Millis’ final point made in this book is the importance of creating a setting in which one is free to tell their story. She believes that others can tell their stories if the listeners create an environment “to hear us into speech.” This includes offering a space to listen with attention and care. Millis created the 4,4,4 Storytelling Process. First the focus person has 4 minutes to tell their story in response to one of the questions featured in her book. The listeners take turns contributing their responses to the story, taking no longer than 4 minutes. They respond:
The focus person then has up to 4 minutes to describe what she/he is discovering about her/his story. Finally, all participants in the group pause for one minute in silence to honor what has been shared.
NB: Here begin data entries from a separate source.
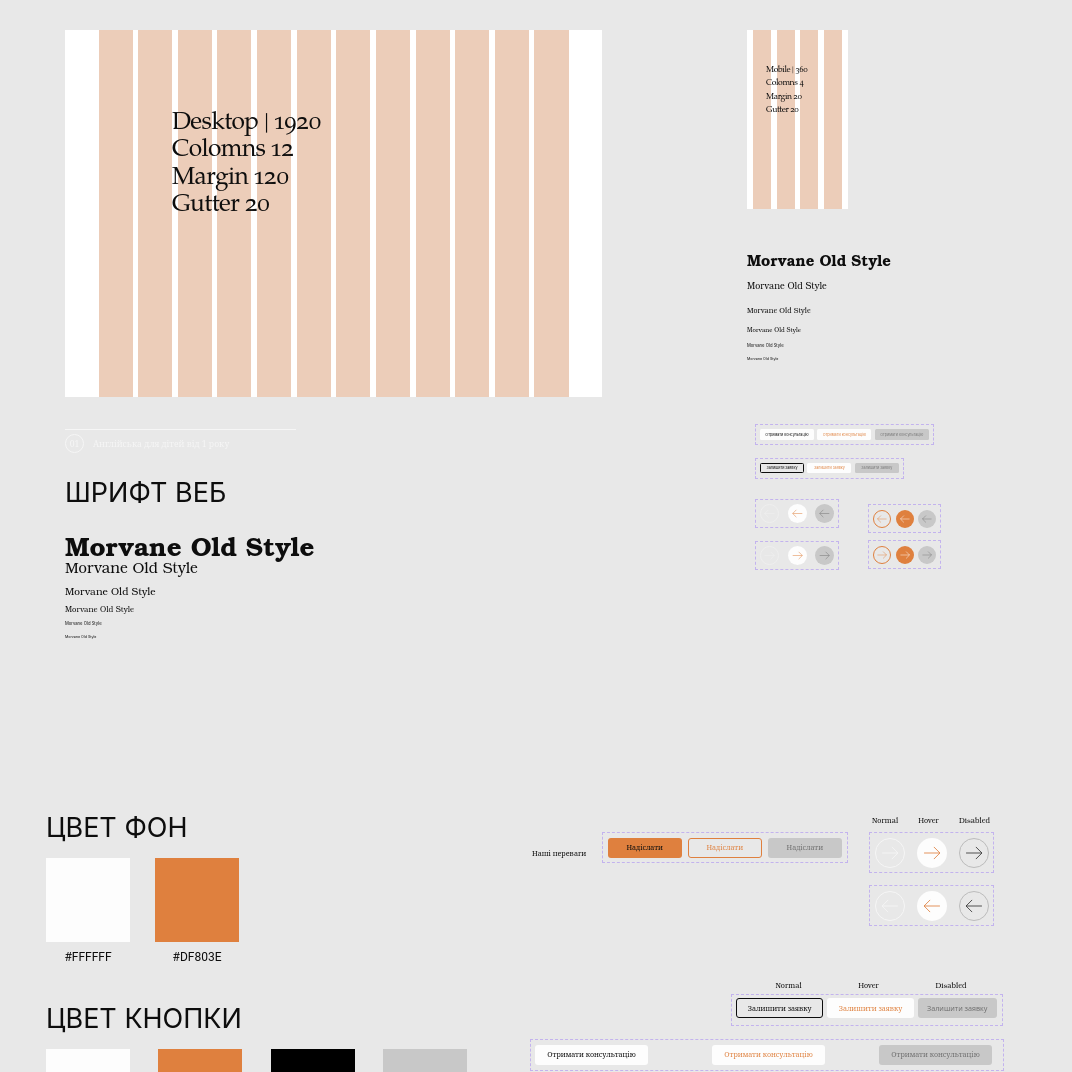
<!DOCTYPE html>
<html lang="uk">
<head>
<meta charset="utf-8">
<title>UI kit</title>
<style>
:root {
  --board: #e8e8e8;
  --white: #fdfdfd;
  --orange: #df803e;
  --black: #000;
  --grey: #c8c8c8;
  --column: #eccdb9;
  --ink: #0d0d0d;
  --muted: #6f6f6f;
  --faint: #f6f6f6;
  --variant: #c3b3ee;
  --sans: Inter, "Noto Sans", sans-serif;
  --book: "TeX Gyre Bonum", "Noto Serif", serif;
  --display: "TeX Gyre Pagella", serif;
}
* { box-sizing: border-box; margin: 0; padding: 0; }
html, body { width: 1072px; height: 1072px; overflow: hidden; }
body { background: var(--board); color: var(--ink); font-family: var(--sans); white-space: nowrap; }
ul { list-style: none; }
a { color: inherit; text-decoration: none; }
h2 { font-size: 27px; font-weight: 400; line-height: 32px; }

.foundations { display: grid; grid-template-columns: 682px 1fr; height: 800px; padding: 30px 0 0 65px; }

/* Layout grids */
.layout-grid { position: relative; background: #fff; }
.layout-grid .columns { display: grid; height: 100%; }
.layout-grid .columns i { background: var(--column); }
.layout-grid p { position: absolute; font-family: var(--display); font-variant-numeric: oldstyle-nums; }
.desktop { width: 537px; height: 367px; padding: 0 33.5px; }
.desktop .columns { grid-template-columns: repeat(12, 1fr); column-gap: 5.6px; }
.desktop p { left: 107px; top: 80px; font-size: 24.5px; line-height: 27.4px; letter-spacing: -0.6px; }
.mobile { width: 101px; height: 179px; padding: 0 6px; }
.mobile .columns { grid-template-columns: repeat(4, 1fr); column-gap: 5.4px; }
.mobile p { left: 19px; top: 34px; font-size: 8.6px; line-height: 13.4px; letter-spacing: -0.4px; }

/* List item component */
.lesson { display: flex; align-items: center; gap: 9px; width: 231px; height: 25px; margin: 32px 0 23px; padding-top: 3px; border-top: 1px solid var(--faint); color: var(--faint); font: 8.6px "Noto Serif", serif; }
.lesson b { display: grid; place-items: center; width: 19px; height: 19px; border: 1px solid var(--faint); border-radius: 50%; font-weight: 400; }

/* Type scales */
.type-scale { display: grid; align-items: center; font-family: var(--book); line-height: 1; }
.type-scale .title { font-weight: 700; }
.type-scale .ui { font-family: var(--sans); }
.type-web { grid-template-rows: 24px 21px 26px 11px 18px 10px; margin-top: 24px; }
.type-web .title { font-size: 26px; }
.type-web .lead { font-size: 14.8px; }
.type-web .body { font-size: 10.1px; }
.type-web .note { font-size: 7.7px; }
.type-mobile { grid-template-rows: 22px 28px 23px 16px 16px 12px; margin-top: 40px; }
.type-mobile .title { font-size: 15px; }
.type-mobile .lead { font-size: 8.9px; }
.type-mobile .body { font-size: 7.1px; }
.type-mobile .note { font-size: 6px; }
.type-scale .ui { font-size: 4.2px; }
.type-scale .ui-small { font-size: 3.6px; }

/* Component variants */
.variants { display: flex; align-items: center; border: 1px dashed var(--variant); }
.button { display: grid; place-items: center; height: 20px; border: 1px solid transparent; border-radius: 3px; font: 7.1px/1 "Noto Serif", serif; }
.button.light { background: var(--white); }
.button.solid { background: var(--orange); }
.button.line { border-color: var(--ink); }
.button.accent { color: var(--orange); }
.button.accent-line { border-color: var(--orange); color: var(--orange); }
.button.off { background: var(--grey); color: var(--muted); }
.button.sans { font-family: "Noto Sans", sans-serif; }

.arrow { display: grid; width: 30px; height: 30px; border-radius: 50%; border: 0.7px solid transparent; }
.arrow svg { width: 100%; height: 100%; }
.arrow.ghost { border-color: var(--faint); color: var(--faint); }
.arrow.hover { background: var(--white); color: var(--orange); }
.arrow.ring { border-color: #bcbcbc; color: #333; }
.arrow.off { background: var(--grey); color: var(--muted); }
.arrow.line { border-color: var(--orange); color: var(--orange); }
.arrow.solid { background: var(--orange); color: #fff; }

/* Small-screen components */
.mobile-kit { display: flex; flex-direction: column; align-items: flex-start; margin: 58px 0 0 8px; }
.mobile-kit .buttons { height: 21px; padding: 0 4px; gap: 3.4px; }
.mobile-kit .buttons + .buttons { margin-top: 12.5px; }
.mobile-kit .button { width: 54px; height: 10.5px; border-radius: 1.5px; font: 3.7px/1 var(--sans); }
.mobile-kit .short .button { width: 44px; }
.mobile-kit .off { color: #777; }
.mobile-arrows { display: flex; gap: 29px; margin-top: 20px; }
.mobile-arrows > div { display: flex; flex-direction: column; gap: 13px; }
.mobile-arrows > .outlined { gap: 7px; margin-top: 5.5px; }
.mobile-arrows .variants { width: 84px; height: 29px; padding: 0 4px; justify-content: space-between; }
.mobile-arrows .outlined .variants { width: 73px; }
.mobile-arrows .arrow { width: 19px; height: 19px; }
.mobile-arrows .outlined .arrow { width: 18px; height: 18px; }
.mobile-arrows .ghost { border-color: #efefef; color: #f1f1f1; }

/* Colours and components */
.library { display: grid; grid-template-columns: 483.5px 474px; height: 272px; padding: 12px 0 0 46px; }
.swatches { display: flex; margin-top: 14px; }
.swatches li { width: 84px; text-align: center; font: 12px/30px Roboto, sans-serif; }
.swatches i { display: block; height: 84px; background: var(--fill); }
.backgrounds { gap: 25px; margin-bottom: 31px; }
.button-colours { gap: 28.3px; }
.states { display: flex; justify-content: space-between; height: 20px; font: 7.3px/16px var(--book); }

.form-row { display: flex; align-items: flex-start; height: 165px; }
.caption { width: 74.5px; padding-left: 2.5px; margin-top: 35px; font: 7.2px/12px "Noto Serif", serif; }
.send { width: 245.5px; height: 31px; margin: 20px 21.5px 0 -2px; padding: 0 4.7px; justify-content: space-between; }
.send .button { width: 74px; }
.arrows { width: 125px; }
.arrows .states { padding: 0 4px 0 3px; }
.arrows .variants { height: 41px; padding: 0 4.5px; justify-content: space-between; }
.arrows .variants + .variants { margin-top: 12px; }
.request { width: 272px; margin-left: 201px; }
.request .states { height: 16.5px; padding: 0 36px 0 45px; }
.request .variants { height: 32.5px; padding: 0 4.5px 3px; gap: 3.4px; }
.request .button { width: 88px; }
.request .off { width: 80px; }
.consult { height: 32px; margin-top: 13px; padding: 0 4.5px 1px; }
.consult .button { width: 113px; }
.consult .accent { margin: 0 54px 0 64px; }
</style>
</head>
<body>
<svg width="0" height="0" style="position:absolute" aria-hidden="true">
  <defs>
    <symbol id="arrow-right" viewBox="0 0 30 30"><path d="M6.5 15H23.5M17 8.5L23.5 15L17 21.5" fill="none" stroke="currentColor" stroke-width="0.9"/></symbol>
    <symbol id="arrow-left" viewBox="0 0 30 30"><path d="M23.5 15H6.5M13 8.5L6.5 15L13 21.5" fill="none" stroke="currentColor" stroke-width="0.9"/></symbol>
  </defs>
</svg>

<main>
<section class="foundations">
  <div class="web">
    <div class="layout-grid desktop">
      <div class="columns"><i></i><i></i><i></i><i></i><i></i><i></i><i></i><i></i><i></i><i></i><i></i><i></i></div>
      <p>Desktop | 1920<br>Colomns 12<br>Margin 120<br>Gutter 20</p>
    </div>
    <div class="lesson"><b>01</b><span>Англійська для дітей від 1 року</span></div>
    <h2>ШРИФТ ВЕБ</h2>
    <div class="type-scale type-web">
      <p class="title">Morvane Old Style</p>
      <p class="lead">Morvane Old Style</p>
      <p class="body">Morvane Old Style</p>
      <p class="note">Morvane Old Style</p>
      <p class="ui">Morvane Old Style</p>
      <p class="ui ui-small">Morvane Old Style</p>
    </div>
  </div>

  <div class="small-screen">
    <div class="layout-grid mobile">
      <div class="columns"><i></i><i></i><i></i><i></i></div>
      <p>Mobile | 360<br>Colomns 4<br>Margin 20<br>Gutter 20</p>
    </div>
    <div class="type-scale type-mobile">
      <p class="title">Morvane Old Style</p>
      <p class="lead">Morvane Old Style</p>
      <p class="body">Morvane Old Style</p>
      <p class="note">Morvane Old Style</p>
      <p class="ui">Morvane Old Style</p>
      <p class="ui ui-small">Morvane Old Style</p>
    </div>
    <div class="mobile-kit">
      <div class="variants buttons">
        <a href="#" class="button light">Отримати консультацію</a>
        <a href="#" class="button light accent">Отримати консультацію</a>
        <a href="#" class="button off">Отримати консультацію</a>
      </div>
      <div class="variants buttons short">
        <a href="#" class="button line">Залишити заявку</a>
        <a href="#" class="button light accent">Залишити заявку</a>
        <a href="#" class="button off">Залишити заявку</a>
      </div>
      <div class="mobile-arrows">
        <div>
          <div class="variants">
            <span class="arrow ghost"><svg><use href="#arrow-left"/></svg></span>
            <span class="arrow hover"><svg><use href="#arrow-left"/></svg></span>
            <span class="arrow off"><svg><use href="#arrow-left"/></svg></span>
          </div>
          <div class="variants">
            <span class="arrow ghost"><svg><use href="#arrow-right"/></svg></span>
            <span class="arrow hover"><svg><use href="#arrow-right"/></svg></span>
            <span class="arrow off"><svg><use href="#arrow-right"/></svg></span>
          </div>
        </div>
        <div class="outlined">
          <div class="variants">
            <span class="arrow line"><svg><use href="#arrow-left"/></svg></span>
            <span class="arrow solid"><svg><use href="#arrow-left"/></svg></span>
            <span class="arrow off"><svg><use href="#arrow-left"/></svg></span>
          </div>
          <div class="variants">
            <span class="arrow line"><svg><use href="#arrow-right"/></svg></span>
            <span class="arrow solid"><svg><use href="#arrow-right"/></svg></span>
            <span class="arrow off"><svg><use href="#arrow-right"/></svg></span>
          </div>
        </div>
      </div>
    </div>
  </div>
</section>

<section class="library">
  <div class="palette">
    <h2>ЦВЕТ ФОН</h2>
    <ul class="swatches backgrounds">
      <li><i style="--fill:var(--white)"></i>#FFFFFF</li>
      <li><i style="--fill:var(--orange)"></i>#DF803E</li>
    </ul>
    <h2>ЦВЕТ КНОПКИ</h2>
    <ul class="swatches button-colours">
      <li><i style="--fill:var(--white)"></i></li>
      <li><i style="--fill:var(--orange)"></i></li>
      <li><i style="--fill:var(--black)"></i></li>
      <li><i style="--fill:var(--grey)"></i></li>
    </ul>
  </div>

  <div class="components">
    <div class="form-row">
      <p class="caption">Наші переваги</p>
      <div class="variants send">
        <a href="#" class="button solid">Надіслати</a>
        <a href="#" class="button accent-line">Надіслати</a>
        <a href="#" class="button off">Надіслати</a>
      </div>
      <div class="arrows">
        <div class="states"><span>Normal</span><span>Hover</span><span>Disabled</span></div>
        <div class="variants">
          <span class="arrow ghost"><svg><use href="#arrow-right"/></svg></span>
          <span class="arrow hover"><svg><use href="#arrow-right"/></svg></span>
          <span class="arrow ring"><svg><use href="#arrow-right"/></svg></span>
        </div>
        <div class="variants">
          <span class="arrow ghost"><svg><use href="#arrow-left"/></svg></span>
          <span class="arrow hover"><svg><use href="#arrow-left"/></svg></span>
          <span class="arrow ring"><svg><use href="#arrow-left"/></svg></span>
        </div>
      </div>
    </div>
    <div class="request">
      <div class="states"><span>Normal</span><span>Hover</span><span>Disabled</span></div>
      <div class="variants">
        <a href="#" class="button line">Залишити заявку</a>
        <a href="#" class="button light accent">Залишити заявку</a>
        <a href="#" class="button off sans">Залишити заявку</a>
      </div>
    </div>
    <div class="variants consult">
      <a href="#" class="button light">Отримати консультацію</a>
      <a href="#" class="button light accent">Отримати консультацію</a>
      <a href="#" class="button off">Отримати консультацію</a>
    </div>
  </div>
</section>
</main>
</body>
</html>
How this Topic Relates to Coaching
As I read this book, I found Millis’ questions aligning with many of the coaching questions we ask clients: what is the story you tell yourself? What do you believe to be true about your story? What is fueling/feeding the story you are telling yourself? How does the story you are currently telling yourself make you feel?
Many clients seek out coaching because they want more insight into their lives, discernment about decisions, clarity, steps for achieving goals, and even possibly to bring about change. Millis’ tools and activities around self-discovery and re-creating a person’s individual story resemble many of the tools we may use in our coaching. For example, the title of the book of one’s life, the who, what, and when questions which fill out the story, allow a client to explore, dream, re-create the story they prefer. Her tools serve to empower a client to create a story of their life from the past, present and future that is life-giving. This tool fits into the coaching approach we use as we invite clients to a time of self-discovery and a personal intention of how they choose to show up in the world.
My Favorite Quote
Millis quotes another author in her book after she describes his work.
“In 2003, Dave Isay set up a recording booth in Grand Central Station and launched the StoryCorps Project. Isay had learned, through his work as a documentary radio producer, that a microphone gives people permission to ask questions of others that they normally wouldn’t ask. Since then, tens of thousands of people have been asked by a friend or family member to share their stories in one of the StoryCorps recording booths found throughout the country. Isay reflects in his book Ties that Bind, “We can discover the most profound and exquisite poetry in the words and stories of the noncelebrated people around us, if we just have the courage to ask meaningful questions and the patience to listen closely to the answers.” p. 93-94